As important as the Mark-Emma relationship is (and how fantastic Keegan-Michael Key was this season), Playing House is always at its best when it focuses on the bond Maggie and Emma have. That's what this finale is ultimately about. It's a celebration of all the great things that have happened over these two seasons (and one year in the show's timeline). Maggie wants to do something to show Emma just how much she appreciates everything she has done for her. This journey has been difficult at times. But now, everyone is in a place of relative stability and happiness. She wants to surprise Emma with Kenny Loggins tickets and a special song dedication. Of course, certain events happen that get in the way of things going as planned. It leads to the rousing return of Bosephus and Jandana as they scheme to get into the concert. It then works too well. They actually get to meet Kenny Loggins but their impromptu freakout gets them thrown into a cell and away from the concert. It's there that the two have their big moment together of celebrating and appreciating each other. It is beautiful to watch.

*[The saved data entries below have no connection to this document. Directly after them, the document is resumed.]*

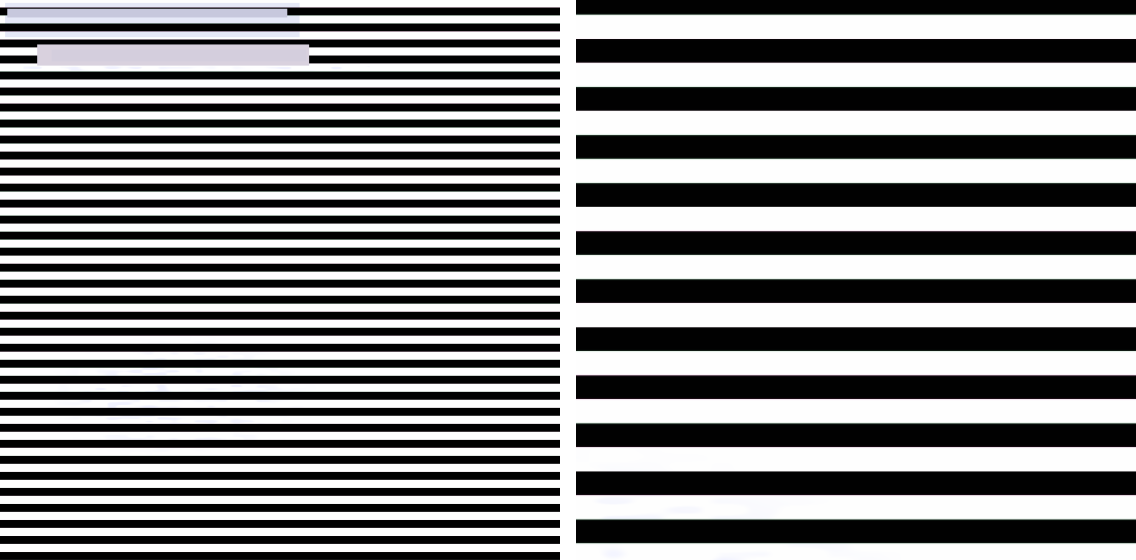
Left: the whole. Right: its middle third, enlarged.
This pattern is drawn by a WebGL 2 fragment shader. Its source:

```glsl
#version 300 es
precision highp float;

uniform vec2 u_resolution;
out vec4 fragColor;

// Stripes
const float PERIOD = 0.0286;
const float FIRST_CENTER = 0.0072;
const float THICKNESS = 0.0141;
const float FRINGE_WIDTH = 0.0011;
const float FRINGE_STRENGTH = 0.22;

// Colours
const vec3 PAPER = vec3(0.995);
const vec3 INK = vec3(0.005);
const vec3 WASH = vec3(0.898, 0.910, 0.970);
const vec3 BAND = vec3(0.780, 0.784, 0.865);
const vec3 BLOCK = vec3(0.850, 0.820, 0.872);
const vec3 BLOCK_CORE = vec3(0.830, 0.808, 0.868);
const vec3 STAIN = vec3(0.945, 0.950, 1.0);
const vec3 FRINGE_PINK = vec3(0.85, 0.35, 0.70);
const vec3 FRINGE_GREEN = vec3(0.30, 0.60, 0.40);

// Rectangles as left, bottom, right, top
const vec4 WASH_RECT = vec4(0.0091, 0.9336, 0.5350, 0.9948);
const vec4 BAND_RECT = vec4(0.0130, 0.9688, 0.5130, 0.9844);
const vec4 BLOCK_RECT = vec4(0.0664, 0.8828, 0.5520, 0.9206);
const vec4 CORE_RECT = vec4(0.0924, 0.8906, 0.5470, 0.9115);
const vec4 SMUDGE_RECT = vec4(0.0420, 0.8740, 0.6600, 0.8820);

// Stains
const vec2 STAIN_CENTER = vec2(0.32, 0.29);
const vec2 STAIN_RADIUS = vec2(0.26, 0.12);
const vec2 STAIN_SCALE = vec2(45.0, 190.0);

float hash(vec2 p) {
    return fract(sin(dot(p, vec2(127.1, 311.7))) * 43758.5453);
}

float noise(vec2 p) {
    vec2 cell = floor(p);
    vec2 f = fract(p);
    f = f * f * (3.0 - 2.0 * f);
    float low = mix(hash(cell), hash(cell + vec2(1.0, 0.0)), f.x);
    float high = mix(hash(cell + vec2(0.0, 1.0)), hash(cell + vec2(1.0)), f.x);
    return mix(low, high, f.y);
}

// Antialiased coverage of a rectangle
float rectangle(vec2 p, vec4 rect, vec2 pixel) {
    vec2 lower = clamp((p - rect.xy) / pixel + 0.5, 0.0, 1.0);
    vec2 upper = clamp((rect.zw - p) / pixel + 0.5, 0.0, 1.0);
    return lower.x * lower.y * upper.x * upper.y;
}

void main() {
    vec2 pixel = 1.0 / u_resolution;
    vec2 p = gl_FragCoord.xy * pixel;

    // Paper with faint streaky stains
    float streaks = smoothstep(0.55, 0.85, noise(p * STAIN_SCALE));
    float patchMask = 1.0 - smoothstep(0.4, 1.0, length((p - STAIN_CENTER) / STAIN_RADIUS));
    float smudge = rectangle(p, SMUDGE_RECT, pixel);
    vec3 color = mix(PAPER, STAIN, streaks * max(patchMask, smudge));
    color = mix(color, WASH, rectangle(p, WASH_RECT, pixel));

    // Signed distance to the nearest stripe
    float row = (p.y - FIRST_CENTER) / PERIOD + 0.5;
    float stripeId = floor(row);
    float offset = (fract(row) - 0.5) * PERIOD;
    float edge = abs(offset) - 0.5 * THICKNESS;

    // Slight colour fringe, different on each stripe edge
    float variation = hash(vec2(stripeId, step(0.0, offset)));
    vec3 fringe = mix(FRINGE_PINK, FRINGE_GREEN, step(0.65, variation));
    float fringeMask = 1.0 - smoothstep(0.0, FRINGE_WIDTH, abs(edge));
    float ink = clamp(0.5 - edge / pixel.y, 0.0, 1.0);
    color = mix(color, INK, ink);
    color = mix(color, fringe, fringeMask * FRINGE_STRENGTH * variation);

    // Opaque blocks over the stripes
    color = mix(color, BAND, rectangle(p, BAND_RECT, pixel));
    color = mix(color, BLOCK, rectangle(p, BLOCK_RECT, pixel));
    color = mix(color, BLOCK_CORE, rectangle(p, CORE_RECT, pixel));

    fragColor = vec4(color, 1.0);
}
```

It's also great to know that things have a way of magically working themselves out in the end. Mark gets Maggie and Emma out of the cell while Zach gets them onto Kenny's tour bus. Kenny really was touched by the letter Maggie wrote about Emma. That leads to a nice simple song between the three of them. It was a wonderful triumph for the season. The future may be uncertain. Emma doesn't know if something will happen with Mark and whether it will actually be good. Maggie is doing her best to become a nurse but she doesn't know how that will go either. But the two of them will always have each other to look out for their best interests. And sometimes, they'll just get to sing "Celebrate Me Home" with Kenny Loggins. This season was purely magical.

Some more thoughts:
  • "Officer of the Year" was written by Vera Santamaria and directed by Stuart McDonald.
  • "Celebrate Me Scones" was written by Lennon Parham & Jessica St. Clair and directed by Stuart McDonald.
  • Maggie and Bruce sleep together again because of how well they worked together on the dance floor. And yet, both understand that it was just one moment of fun. It's not going to lead to anything else. They are happy with things the way that they are. Everything works. That shows such maturity for the two of them as a couple. They have come a long way since the beginning of the series.
  • It was a bit disappointing that Zach Woods was only in two episodes this season because Zach is always such an amusing character. His brief flirtation here with Pamela Adlon's Pam was hilarious. 
  • Zach's codename of choice is Bernadette Peters. That just makes perfect sense.
  • Dan: "I call her pony because she kicks in bed."
  • Maggie on Mark's outfit choice: "You are neither an Asian gentleman or Steven Seagal."
  • Emma: "I thought you were Bruce and I don't like him."
  • Emma: "So all the times I thought you weren't doing police work, you were?"
  • Maggie: "Bruce! It's our song!" The two of them really do complement each other well on the dance floor.
  • Zach: "How is she able to lift that?" Emma: "She's still breast feeding."
  • Zach on pitch: "Doorbells. None of them are right."
  • Maggie: "Why are you dressed like Shaft?" Mark: "Why am I dressed like Shaft? Are you hunting wabbits?"
  • As was the case last year, it's uncertain if USA will order any more episodes of Playing House. It's such a fun show that I desperately want to see more of. The ratings certainly are low. But the network also tried something different with how the episodes were released. I wonder how much that will factor into the renewal decision.